===== RECORDS SHOWN

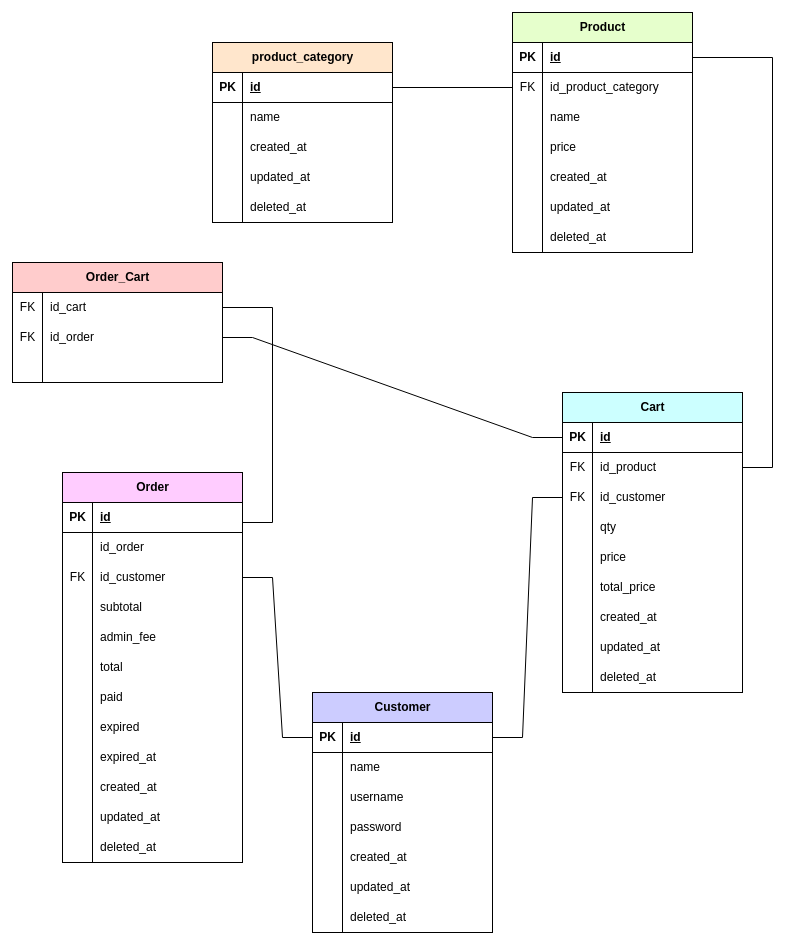
<!DOCTYPE html>
<html lang="en">
<head>
<meta charset="utf-8">
<title>Shop database diagram</title>
<style>
:root {
  --ink: #000;
  --paper: #fff;
  --orange: #ffe6cc;
  --green: #e6ffcc;
  --red: #ffcccc;
  --cyan: #ccffff;
  --pink: #ffccff;
  --violet: #ccccff;
}
* { box-sizing: border-box; margin: 0; padding: 0; }
html, body { width: 793px; height: 945px; overflow: hidden; background: var(--paper); }
body { font: 12px/29px "Liberation Sans", Helvetica, Arial, sans-serif; color: var(--ink); }
.diagram { position: relative; width: 793px; height: 945px; }
.relations { position: absolute; left: 0; top: 0; fill: none; stroke: var(--ink); stroke-width: 1; }
.entity { position: absolute; width: 181px; border: 1px solid var(--ink); background: var(--paper); }
.entity h2 { height: 30px; border-bottom: 1px solid var(--ink); background: var(--tint); font: inherit; font-weight: bold; text-align: center; }
.entity ul { list-style: none; }
.entity li { display: grid; grid-template-columns: 30px 1fr; height: 30px; }
.entity li:last-child { height: 29px; }
.key { border-right: 1px solid var(--ink); text-align: center; }
.field { padding-left: 7px; }
.primary { border-bottom: 1px solid var(--ink); font-weight: bold; }
.primary .field { text-decoration: underline; }
.product-category { left: 212px; top: 42px; --tint: var(--orange); }
.product { left: 512px; top: 12px; --tint: var(--green); }
.order-cart { left: 12px; top: 262px; width: 211px; --tint: var(--red); }
.cart { left: 562px; top: 392px; --tint: var(--cyan); }
.order { left: 62px; top: 472px; --tint: var(--pink); }
.customer { left: 312px; top: 692px; --tint: var(--violet); }
</style>
</head>
<body>
<main class="diagram">
  <svg class="relations" width="793" height="945" viewBox="0 0 793 945" aria-hidden="true">
    <g transform="translate(.5 .5)">
      <path d="M392 87H512"/>
      <path d="M692 57H772V467H742"/>
      <path d="M222 307H272V522H242"/>
      <path d="M222 337H252L532 437H562"/>
      <path d="M242 577H272L282 737H312"/>
      <path d="M492 737H522L532 497H562"/>
    </g>
  </svg>

  <section class="entity product-category">
    <h2>product_category</h2>
    <ul>
      <li class="primary"><span class="key">PK</span><span class="field">id</span></li>
      <li><span class="key"></span><span class="field">name</span></li>
      <li><span class="key"></span><span class="field">created_at</span></li>
      <li><span class="key"></span><span class="field">updated_at</span></li>
      <li><span class="key"></span><span class="field">deleted_at</span></li>
    </ul>
  </section>

  <section class="entity product">
    <h2>Product</h2>
    <ul>
      <li class="primary"><span class="key">PK</span><span class="field">id</span></li>
      <li><span class="key">FK</span><span class="field">id_product_category</span></li>
      <li><span class="key"></span><span class="field">name</span></li>
      <li><span class="key"></span><span class="field">price</span></li>
      <li><span class="key"></span><span class="field">created_at</span></li>
      <li><span class="key"></span><span class="field">updated_at</span></li>
      <li><span class="key"></span><span class="field">deleted_at</span></li>
    </ul>
  </section>

  <section class="entity order-cart">
    <h2>Order_Cart</h2>
    <ul>
      <li><span class="key">FK</span><span class="field">id_cart</span></li>
      <li><span class="key">FK</span><span class="field">id_order</span></li>
      <li><span class="key"></span><span class="field"></span></li>
    </ul>
  </section>

  <section class="entity cart">
    <h2>Cart</h2>
    <ul>
      <li class="primary"><span class="key">PK</span><span class="field">id</span></li>
      <li><span class="key">FK</span><span class="field">id_product</span></li>
      <li><span class="key">FK</span><span class="field">id_customer</span></li>
      <li><span class="key"></span><span class="field">qty</span></li>
      <li><span class="key"></span><span class="field">price</span></li>
      <li><span class="key"></span><span class="field">total_price</span></li>
      <li><span class="key"></span><span class="field">created_at</span></li>
      <li><span class="key"></span><span class="field">updated_at</span></li>
      <li><span class="key"></span><span class="field">deleted_at</span></li>
    </ul>
  </section>

  <section class="entity order">
    <h2>Order</h2>
    <ul>
      <li class="primary"><span class="key">PK</span><span class="field">id</span></li>
      <li><span class="key"></span><span class="field">id_order</span></li>
      <li><span class="key">FK</span><span class="field">id_customer</span></li>
      <li><span class="key"></span><span class="field">subtotal</span></li>
      <li><span class="key"></span><span class="field">admin_fee</span></li>
      <li><span class="key"></span><span class="field">total</span></li>
      <li><span class="key"></span><span class="field">paid</span></li>
      <li><span class="key"></span><span class="field">expired</span></li>
      <li><span class="key"></span><span class="field">expired_at</span></li>
      <li><span class="key"></span><span class="field">created_at</span></li>
      <li><span class="key"></span><span class="field">updated_at</span></li>
      <li><span class="key"></span><span class="field">deleted_at</span></li>
    </ul>
  </section>

  <section class="entity customer">
    <h2>Customer</h2>
    <ul>
      <li class="primary"><span class="key">PK</span><span class="field">id</span></li>
      <li><span class="key"></span><span class="field">name</span></li>
      <li><span class="key"></span><span class="field">username</span></li>
      <li><span class="key"></span><span class="field">password</span></li>
      <li><span class="key"></span><span class="field">created_at</span></li>
      <li><span class="key"></span><span class="field">updated_at</span></li>
      <li><span class="key"></span><span class="field">deleted_at</span></li>
    </ul>
  </section>
</main>
</body>
</html>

==========

YOUR ASSIGNMENT: Your task is to repeat the opening line of the entries above and each line after it, ending with the line that has "absolute; width: 181px;". Do not include the pictures.

WRITTEN SOLUTION:
<!DOCTYPE html>
<html lang="en">
<head>
<meta charset="utf-8">
<title>Shop database diagram</title>
<style>
:root {
  --ink: #000;
  --paper: #fff;
  --orange: #ffe6cc;
  --green: #e6ffcc;
  --red: #ffcccc;
  --cyan: #ccffff;
  --pink: #ffccff;
  --violet: #ccccff;
}
* { box-sizing: border-box; margin: 0; padding: 0; }
html, body { width: 793px; height: 945px; overflow: hidden; background: var(--paper); }
body { font: 12px/29px "Liberation Sans", Helvetica, Arial, sans-serif; color: var(--ink); }
.diagram { position: relative; width: 793px; height: 945px; }
.relations { position: absolute; left: 0; top: 0; fill: none; stroke: var(--ink); stroke-width: 1; }
.entity { position: absolute; width: 181px; border: 1px solid var(--ink); background: var(--paper); }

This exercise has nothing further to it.